The audience really can set the mood for an evening. Despite the casual, backroom feel of the Havana Theatre (or maybe because of it) Tomo Suru Players’ About Love Festival was received with enthusiasm and generosity. The sold-out house had a supportive community feel that gave the actors the permission to throw themselves into this quirky collection of short plays.
The premise was simple - each play, selected from over 200 submissions in 9 different countries, could not be more than 10 minutes and had to be about (you guessed it!) love, in whatever iteration it might manifest. The tone of each play varied wildly and often shifted drastically from one to the next, broken up only by a folksy duo of live acoustic guitars playing gentle love songs. The directing styles were also in stark contrast with one another - hyper-realist, sitcom-like, melodramatic, stark and lonely, and some almost balletic. Despite these differences, the audience was asked to vote for their favourite actors and plays.
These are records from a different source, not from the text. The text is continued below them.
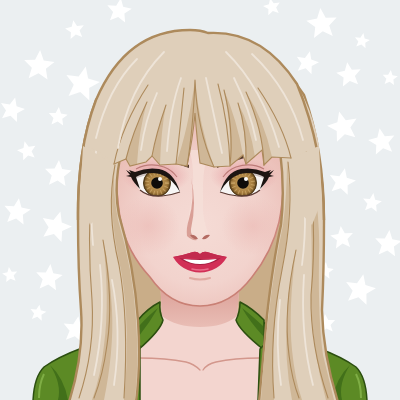
<!DOCTYPE html>
<html lang="en">
<head>
<meta charset="utf-8">
<title>Avatar with blonde hair</title>
<style>
:root{--sky:#ebeff1;--star:#fff;--hair:#dfcfba;--hair-mid:#cfb797;--hair-back:#c9ad88;--hair-line:#ad8a5c;--shine:#eee4d8;--skin:#f3d5cf;--skin-line:#d3978c;--jacket:#5c8a25;--jacket-dark:#42701a;--jacket-line:#2c4f10;--lip:#d22f56;--lip-dark:#a81f42;--ink:#1d1512}
html,body{margin:0;padding:0;overflow:hidden;background:var(--sky)}
svg{display:block;width:400px;height:400px}
.stars{fill:var(--star)}
.jacket{fill:var(--jacket);stroke:var(--jacket-line);stroke-width:1.5;stroke-linejoin:round}
.fold{fill:var(--jacket-dark)}
.skin{fill:var(--skin)}
.skin-line{fill:none;stroke:var(--skin-line);stroke-width:1.3;stroke-linecap:round}
.hair{fill:var(--hair);stroke:var(--hair-line);stroke-width:2.4;stroke-linejoin:round}
.hair-back{fill:var(--hair-back);stroke:var(--hair-line);stroke-width:1.5}
.lock{fill:var(--hair-mid)}
.strand{fill:none;stroke:var(--hair-line);stroke-width:1.1;stroke-linecap:round}
.shine{fill:none;stroke:var(--shine);stroke-width:1.8;stroke-linecap:round}
</style>
</head>
<body>
<svg viewBox="0 0 400 400" role="img" aria-label="Young woman with long blonde hair and a fringe, in a green jacket, on a starry background">
<defs>
  <polygon id="star" points="0,-10 2.7,-3.7 9.5,-3.1 4.4,1.4 5.9,8.1 0,4.6 -5.9,8.1 -4.4,1.4 -9.5,-3.1 -2.7,-3.7"/>
  <radialGradient id="face-tone" gradientUnits="userSpaceOnUse" cx="200" cy="225" r="100">
    <stop offset="0" stop-color="#f5dbd5"/><stop offset=".6" stop-color="#f2d3cd"/><stop offset="1" stop-color="#ebbfb8"/>
  </radialGradient>
  <radialGradient id="blush"><stop offset="0" stop-color="#eab5b0" stop-opacity=".55"/><stop offset="1" stop-color="#eab5b0" stop-opacity="0"/></radialGradient>
  <radialGradient id="lid"><stop offset=".35" stop-color="#e59aa0" stop-opacity=".75"/><stop offset="1" stop-color="#e9a9aa" stop-opacity="0"/></radialGradient>
  <radialGradient id="iris"><stop offset=".3" stop-color="#c39a58"/><stop offset=".75" stop-color="#a37a3c"/><stop offset="1" stop-color="#5e4219"/></radialGradient>
  <linearGradient id="neck-shade" x1="0" y1="0" x2="0" y2="1"><stop offset="0" stop-color="#d99c93"/><stop offset="1" stop-color="#e9bdb5"/></linearGradient>
  <path id="eye-shape" d="M131 175Q137 171 146 170Q163 168 172 177Q178 184 180 192Q172 195 162 196Q148 197 140 190Q135 185 131 175Z"/>
  <clipPath id="eye-clip"><use href="#eye-shape"/></clipPath>
  <g id="eye">
    <ellipse cx="156" cy="176" rx="34" ry="18" fill="url(#lid)"/>
    <use href="#eye-shape" fill="#f7f5f4"/>
    <g clip-path="url(#eye-clip)">
      <path d="M130 168H182V181Q158 168 132 180Z" fill="#cfc5c3"/>
      <circle cx="157" cy="183" r="13.5" fill="url(#iris)" stroke="#4b3514"/>
      <circle cx="157" cy="183" r="10" fill="none" stroke="#d9b679" stroke-width="4" stroke-dasharray="1 2.6" opacity=".6"/>
      <circle cx="157" cy="183" r="5.8" fill="#0e0b09"/>
    </g>
    <path d="M126 170L131 173L129 170L135 172Q147 167 159 169Q174 172 180 192Q172 178 160 174Q146 171 136 177L140 189Q133 182 131 177L126 176L130 175Z" fill="var(--ink)"/>
    <path d="M140 190Q148 197 162 196Q172 195 180 192" fill="none" stroke="#5b3a33" stroke-width="1.2"/>
    <path d="M136 169Q149 162 164 167Q172 170 177 177" fill="none" stroke="#bd7b78" stroke-width="1.1"/>
  </g>
</defs>

<rect id="backdrop" width="400" height="400" fill="var(--sky)"/>

<g class="stars">
  <use href="#star" transform="translate(119 11) rotate(8) scale(1.3)"/>
  <use href="#star" transform="translate(75 30) rotate(-10)"/>
  <use href="#star" transform="translate(39 66) rotate(4) scale(1.6)"/>
  <use href="#star" transform="translate(82 84) rotate(12) scale(1.8)"/>
  <use href="#star" transform="translate(12 110) rotate(14) scale(1.3)"/>
  <use href="#star" transform="translate(58 117) rotate(5)"/>
  <use href="#star" transform="translate(27 151) rotate(-14)"/>
  <use href="#star" transform="translate(58 174) rotate(4) scale(1.4)"/>
  <use href="#star" transform="translate(17 212) rotate(8) scale(1.4)"/>
  <use href="#star" transform="translate(56 227) rotate(16) scale(1.6)"/>
  <use href="#star" transform="translate(10 275) rotate(-8) scale(.8)"/>
  <use href="#star" transform="translate(49 278) rotate(6) scale(1.4)"/>
  <use href="#star" transform="translate(38 313) rotate(10) scale(.85)"/>
  <use href="#star" transform="translate(76 330) rotate(10) scale(1.4)"/>
  <use href="#star" transform="translate(272 7) rotate(-12) scale(.9)"/>
  <use href="#star" transform="translate(322 24) rotate(-6) scale(1.6)"/>
  <use href="#star" transform="translate(362 41) rotate(10) scale(.8)"/>
  <use href="#star" transform="translate(307 63) rotate(14) scale(1.2)"/>
  <use href="#star" transform="translate(349 75) rotate(-8) scale(1.3)"/>
  <use href="#star" transform="translate(390 78) rotate(6) scale(.8)"/>
  <use href="#star" transform="translate(343 127) rotate(-14) scale(1.6)"/>
  <use href="#star" transform="translate(382 142) rotate(-10) scale(1.4)"/>
  <use href="#star" transform="translate(342 182) rotate(12) scale(1.4)"/>
  <use href="#star" transform="translate(372 203) rotate(8)"/>
  <use href="#star" transform="translate(342 238) rotate(-6) scale(1.2)"/>
  <use href="#star" transform="translate(388 244) rotate(6) scale(1.4)"/>
  <use href="#star" transform="translate(360 290) rotate(12) scale(1.6)"/>
  <use href="#star" transform="translate(325 271) rotate(6) scale(.9)"/>
  <use href="#star" transform="translate(326 324) rotate(-6)"/>
</g>

<path id="back-hair" class="hair-back" d="M110 150H290L276 345H126Z"/>

<g id="jacket">
  <path class="jacket" d="M33 401Q34 377 44 367Q58 357 82 348L142 320V401Z"/>
  <path class="jacket" d="M367 401Q366 377 356 367Q342 357 318 348L258 320V401Z"/>
  <path class="fold" d="M50 365Q64 378 68 400H58Q62 384 50 365ZM350 365Q336 378 332 400H342Q338 384 350 365Z"/>
  <path d="M44 374Q39 384 39 398M356 374Q361 384 361 398" fill="none" stroke="#7fae45" stroke-width="2"/>
</g>

<g id="neck">
  <path class="skin" d="M160 275H240L237 318Q244 334 260 344V401H138V344Q156 334 162 318Z"/>
  <path d="M160 280H240L237 316Q224 327 200 327Q176 327 162 316Z" fill="url(#neck-shade)"/>
  <path class="skin-line" d="M139 358Q166 358 186 362Q194 364 200 370M260 358Q234 358 216 362Q207 364 203 370"/>
</g>

<g id="collar">
  <path class="jacket" d="M138 320Q148 308 160 302Q159 312 163 320Q161 330 138 350Z"/>
  <path class="jacket" d="M264 320Q252 308 240 302Q240 312 236 320Q239 330 264 350Z"/>
  <path class="fold" d="M139 326Q150 314 158 308Q150 322 139 336ZM263 326Q250 314 242 308Q250 322 263 336Z"/>
  <path class="jacket" d="M136 345L140 346V401H134ZM264 345L260 349L258 401H266Z"/>
</g>

<g id="face">
  <path d="M115 120H285Q285 195 279 222Q272 252 252 277Q230 306 200 306Q170 306 150 277Q127 252 121 222Q115 195 115 120Z" fill="url(#face-tone)" stroke="#c98075" stroke-width="1.5"/>
  <ellipse cx="148" cy="226" rx="32" ry="30" fill="url(#blush)"/>
  <ellipse cx="253" cy="226" rx="32" ry="30" fill="url(#blush)"/>
  <path d="M190 150Q196 178 191 203Q187 222 188 235Q198 242 209 235Q202 220 203 200Q202 172 208 150Z" fill="#f7e1db" opacity=".7"/>
  <path d="M191 178Q195 198 189 219Q186 228 187 236Q192 241 197 240Q190 236 191 229Q197 202 191 178Z" fill="#d99f96"/>
  <path d="M190 235Q195 234 198 239Q193 240 190 235ZM210 235Q205 234 202 239Q207 240 210 235Z" fill="#b46b62"/>
  <path d="M148 147Q166 154 189 165V168Q166 160 148 155ZM254 147Q238 153 217 164V168Q236 160 254 155Z" fill="#51392c"/>
</g>

<g id="eyes">
  <use href="#eye"/>
  <use href="#eye" transform="translate(400 0) scale(-1 1)"/>
  <g fill="#fff"><circle cx="160" cy="179" r="2"/><circle cx="246" cy="179" r="2"/></g>
</g>

<g id="mouth">
  <path d="M173 257Q184 255 193 252Q197 251 200 254Q203 251 207 252Q216 255 227 257Q218 272 200 272.500Q182 272 173 257Z" fill="var(--lip)"/>
  <path d="M173 257Q184 255 193 252Q197 251 200 254Q203 251 207 252Q216 255 227 257Q213 258 200 259Q187 258 173 257Z" fill="#c22a4e"/>
  <path d="M179 258Q190 260 200 259Q210 260 221 258Q212 265 200 265Q188 265 179 258Z" fill="var(--lip-dark)"/>
  <path d="M183 259Q200 261 217 259Q210 264 200 264Q190 264 183 259Z" fill="#fff"/>
  <path d="M192 269Q200 271 208 269" fill="none" stroke="#ea6d8b" stroke-width="1.6" stroke-linecap="round"/>
  <path d="M190 278Q200 281 210 278" fill="none" stroke="#e0aaa2" stroke-width="2" stroke-linecap="round"/>
</g>

<g id="side-hair">
  <path class="hair" d="M69 402Q84 355 81 310Q78 270 78 220Q77 150 96 100Q130 50 150 60L122 150Q113 185 119 215Q134 265 138 320Q141 365 136 402Z"/>
  <path class="hair" d="M338 402Q323 355 322 310Q324 270 324 220Q324 150 304 95Q272 48 250 60L280 150Q285 190 281 225Q273 262 267 315Q263 360 259 402Z"/>
  <path class="lock" d="M115 165Q107 210 121 270Q131 330 124 400H135Q139 360 136 320Q133 270 118 220Q112 190 115 165ZM103 240Q110 300 104 345Q101 375 92 400H104Q114 350 112 310Q110 270 103 240Z"/>
  <path class="lock" d="M287 160Q293 210 282 270Q269 335 274 400H261Q264 350 269 312Q275 262 283 225Q287 195 287 160ZM305 150Q321 200 319 260Q318 320 323 355L334 400H326Q312 350 311 300Q314 220 305 150ZM296 250Q288 310 292 350Q295 380 302 400H292Q284 360 287 315Q289 280 296 250Z"/>
  <path class="strand" d="M92 175Q87 240 92 300Q95 350 79 398M115 165Q106 210 119 265Q129 320 124 398M103 240Q114 300 107 345Q103 375 94 398M306 150Q318 220 311 295Q310 345 328 398M288 162Q294 210 282 270Q269 335 274 398M296 250Q283 310 289 355Q292 380 299 398"/>
  <path class="shine" d="M101 130Q87 180 93 245M100 265Q106 320 94 375M112 280Q122 330 114 385M300 160Q309 210 302 265M304 275Q300 335 313 385M280 300Q275 345 281 385"/>
</g>

<g id="fringe">
  <path d="M83 146Q92 90 125 54Q153 30 190 30Q201 30 208 33Q245 31 278 60Q310 94 319 146L291 158L272 157L264 165L262 150L246 164L243 155L230 166L214 167L200 163L195 113L187 166L176 164L160 165L152 156L146 162L130 166L126 159L114 164Q100 150 83 146Z" fill="var(--hair)"/>
  <path d="M78 220Q77 150 96 100Q126 30 190 30Q201 30 208 33Q262 30 297 84Q324 150 324 220" fill="none" stroke="var(--hair-line)" stroke-width="2.4"/>
  <path d="M83 146L114 164Q108 180 110 205L90 225L80 200ZM319 146L291 158Q295 185 293 205L312 225L322 200Z" fill="var(--hair)"/>
  <path class="lock" d="M195 80Q188 130 176 164L187 166Q193 135 195 113Q197 140 200 163L214 167Q199 125 195 80ZM147 102Q132 134 126 159L130 166L137 164Q139 130 147 102ZM166 105Q156 134 152 156L160 165Q161 130 166 105ZM224 90Q232 130 230 166L243 155Q237 120 224 90ZM246 92Q263 130 264 165L272 157Q264 120 246 92ZM238 103Q246 130 246 164L255 157Q250 125 238 103Z"/>
  <path class="strand" d="M114 164L126 159L130 166L146 162L152 156L160 165L176 164L187 166Q193 138 195 113Q197 140 200 163L214 167L230 166L243 155L246 164L262 150L264 165L272 157L291 158"/>
  <path class="strand" d="M195 80Q193 130 187 166M195 80Q197 130 214 167M147 102Q132 134 126 159M166 105Q156 134 152 156M184 88Q180 130 176 164M224 90Q234 130 230 166M218 84Q229 125 230 166M238 103Q247 130 246 164M246 92Q263 130 264 165M258 88Q283 125 291 158M148 85Q122 125 114 164"/>
  <path class="shine" d="M137 59Q108 88 96 138M164 52Q128 88 118 148M181 78Q170 108 167 151M206 78Q214 115 222 153M226 52Q262 87 279 147M252 54Q290 90 303 140M157 93Q145 120 141 150M234 78Q250 110 256 140"/>
</g>
</svg>
</body>
</html>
Judges will make the final decision and award special prizes at the end of the festival. I truly appreciate theatrical events of this nature. It creates opportunities for a slew of up-and-coming directors, performers and writers to showcase their skills and hone their craft in a relaxed and low-pressure setting, while still being adjudicated and receiving beneficial feedback.
If I had to choose my favourites, one would be the hilarious and vulgar “Carrots, Baby” by local writer Allyson Fournier, directed and performed with perfect pacing and energy by Justin Anthony (director), Rhea Casido, Haris Amiri and James Challis (the actors). “The Off-Chance” also had me smiling throughout, thanks to the cosmic chemistry of Mallory James and Elijah Silva. The clever conceit of “Small and Almost Honest” could have felt gimmicky, but was treated delicately enough to effective by director Tricia Trinh and the four women portraying two lovers.
So what does this series of short plays (compared to speed-dating by Artistic Director Gerald Williams, and with good reason) have to say About Love? That is difficult to quantify. It will be different for everyone. Each audience member will get something out of it, but almost certainly will see themselves in at least one of the stories.
One thing that struck me as we moved through these diverse stories and characters was how few of them had healthy relationships. Fair enough, as happy love stories don’t exactly make for compelling drama. Who wants to see two happy, emotionally mature people in love and content with their lives? Instead we got blind dates, chance encounters, emotional abuse, entitlement, perversion, obsession, dissatisfied people who settle, and loved ones dead or dying. These are all warped and subverted versions of real love - some might argue that love is lacking in many of these relationships.
That being said, my own personal definition of love might be too broad or too narrow. Insightful moments in “ROAD” and “Miserable” come from characters realizing that they haven’t experienced real love yet and will continue searching until they do. The sweetest, most honest look at the cost of loving someone so completely was a scene between a father and a child in Deanna Kruger’s “Paul and Petandra”. Whether it is infatuation or true love, it is up to us and those we love to define what we believe love to be.
It’s a emotional roller coaster ride of an evening, with plenty of laughs, thoughts provoked, and a gut-punch or two. I look forward to hearing the results and I hope the run is successful enough that this model can continue to be replicated. There was certainly plenty of love between the audience and performers on the night I attended, and that love facilitated some unforgettable theatre.
For information and tickets
Tomo Suru Players presents A Festival of Short Plays: About Love at the Havana Theatre until June 18, 2017.